This article studies the implications of a recent radical innovation in American copyright law, which has received little attention in copyright scholarship. Traditionally, U.S. copyright law protected an unpublished work as long as it remained unpublished (potentially in perpetuity), and then continued to protect it for a period of years after publication. The article first explains how, starting in 2003, a change to U.S. copyright law took effect that resulted in the copyright expiring on virtually every work of authorship that was created by anyone who died more than 70 years ago and that has never been published.
Next, the article categorizes unpublished works and explores the quantity and quality of the various types, especially private works (such as journals, correspondence, never-published literary manuscripts, etc.) and preparatory works (early drafts of works that were later published in revised form).
The article then surveys the implications of placing unpublished works in the public domain. Ending indefinite copyright protection is one of the few ways in which copyright protection has been reduced in recent decades and will facilitate much greater use of unpublished material. Because many other countries continue to protect older, unpublished works, the United States is largely pioneering unknown territory by eliminating copyright for such works, and unpublished material that is in the public domain in the United States may remain protected elsewhere. Most significantly, this change fundamentally alters our conception of the public domain, which until now has always been a body of material that both is legally free for the public to use and has been made available to the public. The evolution of the public domain to include a significant amount of unpublished material may affect the legal regulation of the public domain.

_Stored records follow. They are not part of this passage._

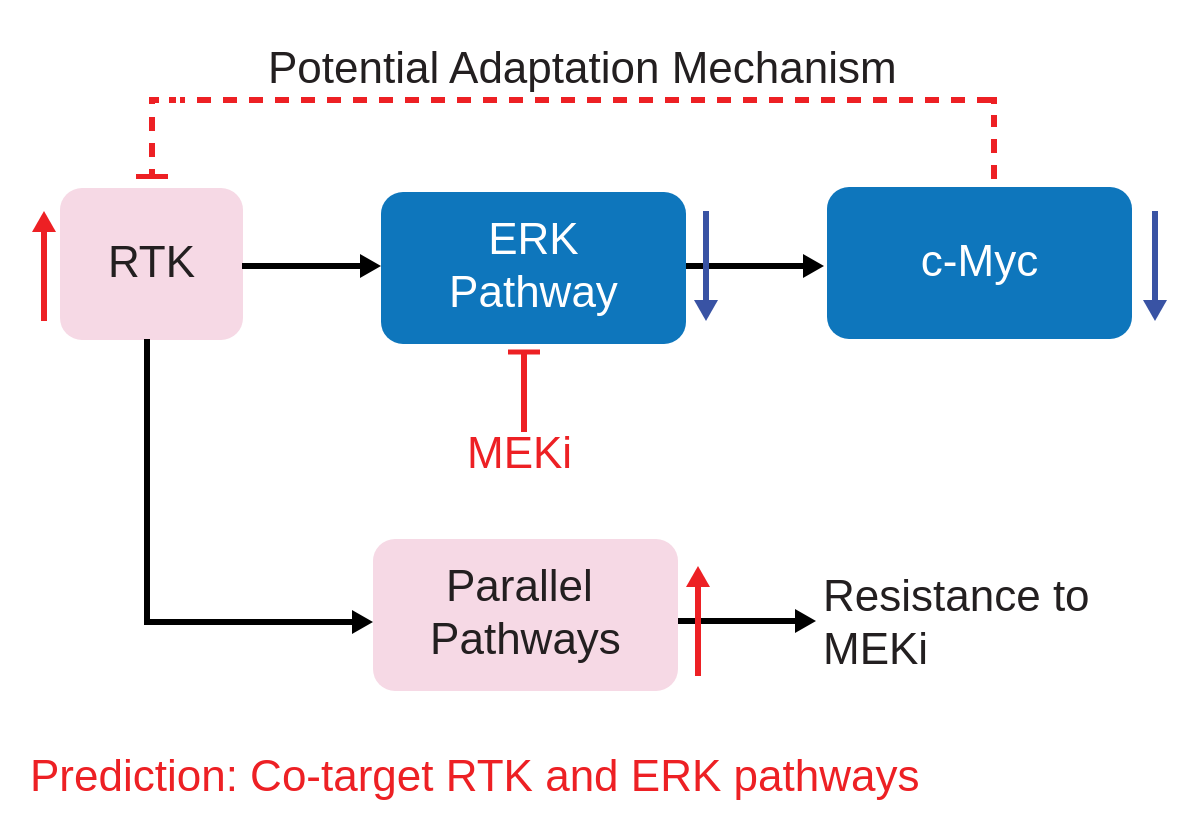
<!DOCTYPE html>
<html lang="en">
<head>
<meta charset="utf-8">
<title>Potential Adaptation Mechanism</title>
<style>
:root {
  --paper: #ffffff;
  --ink: #231f20;
  --line: #000000;
  --red: #ed2024;
  --pink: #f6d9e5;
  --blue: #0e76bc;
  --indigo: #3953a4;
}
* { box-sizing: border-box; margin: 0; padding: 0; }
html, body { width: 1200px; height: 834px; overflow: hidden; background: var(--paper); }
.diagram {
  position: relative;
  width: 1200px;
  height: 834px;
  overflow: hidden;
  background: var(--paper);
  color: var(--ink);
  font: 400 44px/53px "Liberation Sans", Arial, sans-serif;
}
.connectors { position: absolute; inset: 0; display: block; }
.node {
  position: absolute;
  display: flex;
  align-items: center;
  justify-content: center;
  height: 152px;
  padding-bottom: 6px;
  border-radius: 22px;
  text-align: center;
}
.upregulated { background: var(--pink); }
.downregulated { background: var(--blue); color: var(--paper); }
.rtk { left: 60px; top: 188px; width: 183px; }
.erk { left: 381px; top: 192px; width: 305px; }
.cmyc { left: 827px; top: 187px; width: 305px; }
.parallel { left: 373px; top: 539px; width: 305px; }
.label { position: absolute; font-size: 44px; font-weight: 400; white-space: nowrap; }
.title { left: 268px; top: 41px; }
.inhibitor { left: 467px; top: 426px; color: var(--red); }
.outcome { left: 823px; top: 569px; }
.prediction { left: 30px; top: 749px; color: var(--red); }
.flow { fill: none; stroke: var(--line); stroke-width: 6; }
.flow-head { fill: var(--line); }
.inhibit { fill: none; stroke: var(--red); stroke-width: 6; }
.bar { stroke-width: 5; }
.dashed { stroke-dasharray: 14 12; }
.up { color: var(--red); }
.down { color: var(--indigo); }
</style>
</head>
<body>
<main class="diagram">
  <h1 class="label title">Potential Adaptation Mechanism</h1>

  <div class="node upregulated rtk">RTK</div>
  <div class="node downregulated erk">ERK<br>Pathway</div>
  <div class="node downregulated cmyc">c-Myc</div>
  <div class="node upregulated parallel">Parallel&nbsp;<br>Pathways</div>

  <svg class="connectors" width="1200" height="834" viewBox="0 0 1200 834" aria-hidden="true">
    <defs>
      <polygon id="flow-head" points="0,-12 21,0 0,12"/>
      <g id="level-arrow" fill="currentColor">
        <rect x="-3" y="18" width="6" height="92"/>
        <polygon points="-12,21 0,0 12,21"/>
      </g>
    </defs>

    <g class="flow">
      <path d="M242 266H364"/>
      <path d="M686 266H807"/>
      <path d="M147 339V622H356"/>
      <path d="M678 621H799"/>
    </g>
    <g class="flow-head">
      <use href="#flow-head" x="360" y="266"/>
      <use href="#flow-head" x="803" y="266"/>
      <use href="#flow-head" x="352" y="622"/>
      <use href="#flow-head" x="795" y="621"/>
    </g>

    <g class="inhibit">
      <path d="M994 179V115" class="dashed"/>
      <path d="M994 104V100H977"/>
      <path d="M965 100H180" class="dashed"/>
      <path d="M176 100H169M159 100H152V104"/>
      <path d="M152 117V166" class="dashed"/>
      <path d="M152 169V176"/>
      <path d="M136 176.5H168" class="bar"/>
      <path d="M524 432V352"/>
      <path d="M508 352H540" class="bar"/>
    </g>

    <use href="#level-arrow" class="up" transform="translate(44 211)"/>
    <use href="#level-arrow" class="up" transform="translate(698 566)"/>
    <use href="#level-arrow" class="down" transform="translate(706 321) scale(1 -1)"/>
    <use href="#level-arrow" class="down" transform="translate(1155 321) scale(1 -1)"/>
  </svg>

  <p class="label inhibitor">MEKi</p>
  <p class="label outcome">Resistance to<br>MEKi</p>
  <p class="label prediction">Prediction: Co-target RTK and ERK pathways</p>
</main>
</body>
</html>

In that regard, the article considers how those who own copies of unpublished public domain works (such as archives) may use legal mechanisms other than copyright law to continue to control those works. They may, for example, try to control whether a work gets published by allowing access to that work only under a contract that bars any publication. While such contracts might be seen as interfering with federal copyright policy, the article argues that copyright law probably would not preempt the enforcement of such contracts. Once unpublished public domain works are finally published, the publishers might wish to prevent competitors from using those works. They might therefore attempt to persuade Congress to grant them some period of exclusive, copyright-like protection, pointing to recently enacted laws in the European Union that in fact grant a 25-year copyright to the first person to publish a previously unpublished public domain work. The article explains why the Constitution may well give Congress the power to grant such a "publication right" in public domain works, but why such a right would be undesirable.
Number of Pages in PDF File: 81

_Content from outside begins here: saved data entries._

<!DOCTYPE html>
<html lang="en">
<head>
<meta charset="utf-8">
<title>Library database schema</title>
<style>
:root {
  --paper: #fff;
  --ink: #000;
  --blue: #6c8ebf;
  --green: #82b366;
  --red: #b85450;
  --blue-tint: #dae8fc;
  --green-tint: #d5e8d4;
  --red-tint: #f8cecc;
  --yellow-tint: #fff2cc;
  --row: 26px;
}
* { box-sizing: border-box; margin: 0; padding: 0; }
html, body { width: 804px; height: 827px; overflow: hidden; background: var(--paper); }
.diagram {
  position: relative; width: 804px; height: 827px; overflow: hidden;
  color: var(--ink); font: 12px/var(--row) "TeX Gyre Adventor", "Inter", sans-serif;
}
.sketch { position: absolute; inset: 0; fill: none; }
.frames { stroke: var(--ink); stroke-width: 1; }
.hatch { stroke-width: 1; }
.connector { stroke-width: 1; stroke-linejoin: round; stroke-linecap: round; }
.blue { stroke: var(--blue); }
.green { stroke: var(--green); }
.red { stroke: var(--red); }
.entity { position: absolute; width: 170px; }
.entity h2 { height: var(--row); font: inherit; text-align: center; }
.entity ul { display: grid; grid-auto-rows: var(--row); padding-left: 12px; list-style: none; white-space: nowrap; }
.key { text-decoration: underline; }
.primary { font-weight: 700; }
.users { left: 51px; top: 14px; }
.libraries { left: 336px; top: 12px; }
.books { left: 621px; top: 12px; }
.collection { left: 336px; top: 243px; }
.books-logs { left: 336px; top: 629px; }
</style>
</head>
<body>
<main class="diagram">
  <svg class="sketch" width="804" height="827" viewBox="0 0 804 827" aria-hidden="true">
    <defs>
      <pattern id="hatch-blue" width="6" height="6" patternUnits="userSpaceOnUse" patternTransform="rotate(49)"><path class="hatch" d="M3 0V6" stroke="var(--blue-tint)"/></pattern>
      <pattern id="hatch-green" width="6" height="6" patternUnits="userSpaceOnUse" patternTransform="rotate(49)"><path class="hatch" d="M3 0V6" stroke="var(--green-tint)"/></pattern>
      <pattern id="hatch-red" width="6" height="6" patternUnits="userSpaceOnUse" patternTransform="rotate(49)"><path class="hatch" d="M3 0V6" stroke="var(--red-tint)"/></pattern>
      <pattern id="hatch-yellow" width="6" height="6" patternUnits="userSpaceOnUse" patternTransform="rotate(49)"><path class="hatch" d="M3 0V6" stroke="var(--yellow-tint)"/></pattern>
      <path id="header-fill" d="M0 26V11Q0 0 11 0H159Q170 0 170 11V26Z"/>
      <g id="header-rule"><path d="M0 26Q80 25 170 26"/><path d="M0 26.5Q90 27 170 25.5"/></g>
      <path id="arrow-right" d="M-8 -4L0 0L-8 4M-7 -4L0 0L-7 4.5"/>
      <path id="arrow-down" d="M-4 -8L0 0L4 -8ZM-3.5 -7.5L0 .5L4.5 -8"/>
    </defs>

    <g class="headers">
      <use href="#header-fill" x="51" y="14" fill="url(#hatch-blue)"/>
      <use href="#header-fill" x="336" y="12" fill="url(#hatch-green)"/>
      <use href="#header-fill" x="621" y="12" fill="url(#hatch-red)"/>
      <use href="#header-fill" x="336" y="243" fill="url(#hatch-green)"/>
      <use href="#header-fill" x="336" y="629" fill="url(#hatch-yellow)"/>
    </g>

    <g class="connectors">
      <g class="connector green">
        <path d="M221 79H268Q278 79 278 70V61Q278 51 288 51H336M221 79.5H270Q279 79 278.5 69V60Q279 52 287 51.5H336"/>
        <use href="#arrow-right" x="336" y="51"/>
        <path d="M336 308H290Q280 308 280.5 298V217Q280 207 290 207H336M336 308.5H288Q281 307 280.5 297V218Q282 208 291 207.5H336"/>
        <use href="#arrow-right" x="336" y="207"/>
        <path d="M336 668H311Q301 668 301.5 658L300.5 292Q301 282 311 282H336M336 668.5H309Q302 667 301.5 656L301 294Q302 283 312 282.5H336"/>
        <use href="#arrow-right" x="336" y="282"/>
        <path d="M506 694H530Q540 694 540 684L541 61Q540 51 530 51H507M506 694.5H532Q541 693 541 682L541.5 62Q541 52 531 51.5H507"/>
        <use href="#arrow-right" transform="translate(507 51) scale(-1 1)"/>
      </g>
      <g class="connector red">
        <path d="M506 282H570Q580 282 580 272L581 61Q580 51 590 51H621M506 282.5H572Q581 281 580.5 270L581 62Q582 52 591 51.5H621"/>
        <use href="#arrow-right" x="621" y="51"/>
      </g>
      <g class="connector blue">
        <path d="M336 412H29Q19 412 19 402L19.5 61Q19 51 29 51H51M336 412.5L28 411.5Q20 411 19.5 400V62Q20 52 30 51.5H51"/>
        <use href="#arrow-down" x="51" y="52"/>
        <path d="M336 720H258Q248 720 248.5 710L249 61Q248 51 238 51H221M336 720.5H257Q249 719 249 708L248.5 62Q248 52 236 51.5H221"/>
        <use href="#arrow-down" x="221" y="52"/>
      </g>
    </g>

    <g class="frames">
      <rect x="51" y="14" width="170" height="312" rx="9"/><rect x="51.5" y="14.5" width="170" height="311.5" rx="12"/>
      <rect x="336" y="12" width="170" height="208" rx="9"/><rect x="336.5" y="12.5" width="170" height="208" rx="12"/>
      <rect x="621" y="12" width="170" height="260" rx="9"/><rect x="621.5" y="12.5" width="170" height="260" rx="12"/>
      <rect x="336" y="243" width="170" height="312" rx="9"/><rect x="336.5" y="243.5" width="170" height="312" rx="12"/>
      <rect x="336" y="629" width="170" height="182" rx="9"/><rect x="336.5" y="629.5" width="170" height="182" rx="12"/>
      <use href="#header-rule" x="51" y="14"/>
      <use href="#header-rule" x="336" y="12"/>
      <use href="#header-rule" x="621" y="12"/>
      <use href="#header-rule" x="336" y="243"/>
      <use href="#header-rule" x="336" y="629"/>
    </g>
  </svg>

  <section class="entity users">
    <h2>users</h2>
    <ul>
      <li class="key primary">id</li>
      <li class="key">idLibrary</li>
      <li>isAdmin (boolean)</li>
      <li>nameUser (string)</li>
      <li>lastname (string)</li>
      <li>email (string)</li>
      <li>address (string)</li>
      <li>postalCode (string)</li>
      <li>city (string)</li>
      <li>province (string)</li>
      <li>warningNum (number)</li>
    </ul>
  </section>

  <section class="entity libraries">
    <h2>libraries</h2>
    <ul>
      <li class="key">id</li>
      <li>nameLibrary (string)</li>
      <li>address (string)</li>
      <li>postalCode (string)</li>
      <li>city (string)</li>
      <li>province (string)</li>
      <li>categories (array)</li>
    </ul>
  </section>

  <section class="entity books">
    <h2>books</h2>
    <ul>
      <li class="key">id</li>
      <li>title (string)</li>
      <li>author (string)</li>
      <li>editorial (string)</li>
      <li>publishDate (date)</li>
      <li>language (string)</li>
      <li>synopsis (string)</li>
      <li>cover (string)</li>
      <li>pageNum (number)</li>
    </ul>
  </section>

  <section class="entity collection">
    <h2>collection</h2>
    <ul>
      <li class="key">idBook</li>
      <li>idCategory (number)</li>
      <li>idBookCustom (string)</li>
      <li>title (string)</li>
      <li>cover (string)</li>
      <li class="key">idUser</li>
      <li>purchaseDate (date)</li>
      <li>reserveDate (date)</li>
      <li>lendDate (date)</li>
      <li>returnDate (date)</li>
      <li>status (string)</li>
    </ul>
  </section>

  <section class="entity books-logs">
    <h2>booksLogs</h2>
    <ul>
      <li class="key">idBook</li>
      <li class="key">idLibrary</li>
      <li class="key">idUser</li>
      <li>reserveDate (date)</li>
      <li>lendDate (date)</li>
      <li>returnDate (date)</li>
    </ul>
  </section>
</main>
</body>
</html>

Keywords: Copyright, public domain, unpublished works
JEL Classification: K39, O34
Date posted: March 9, 2008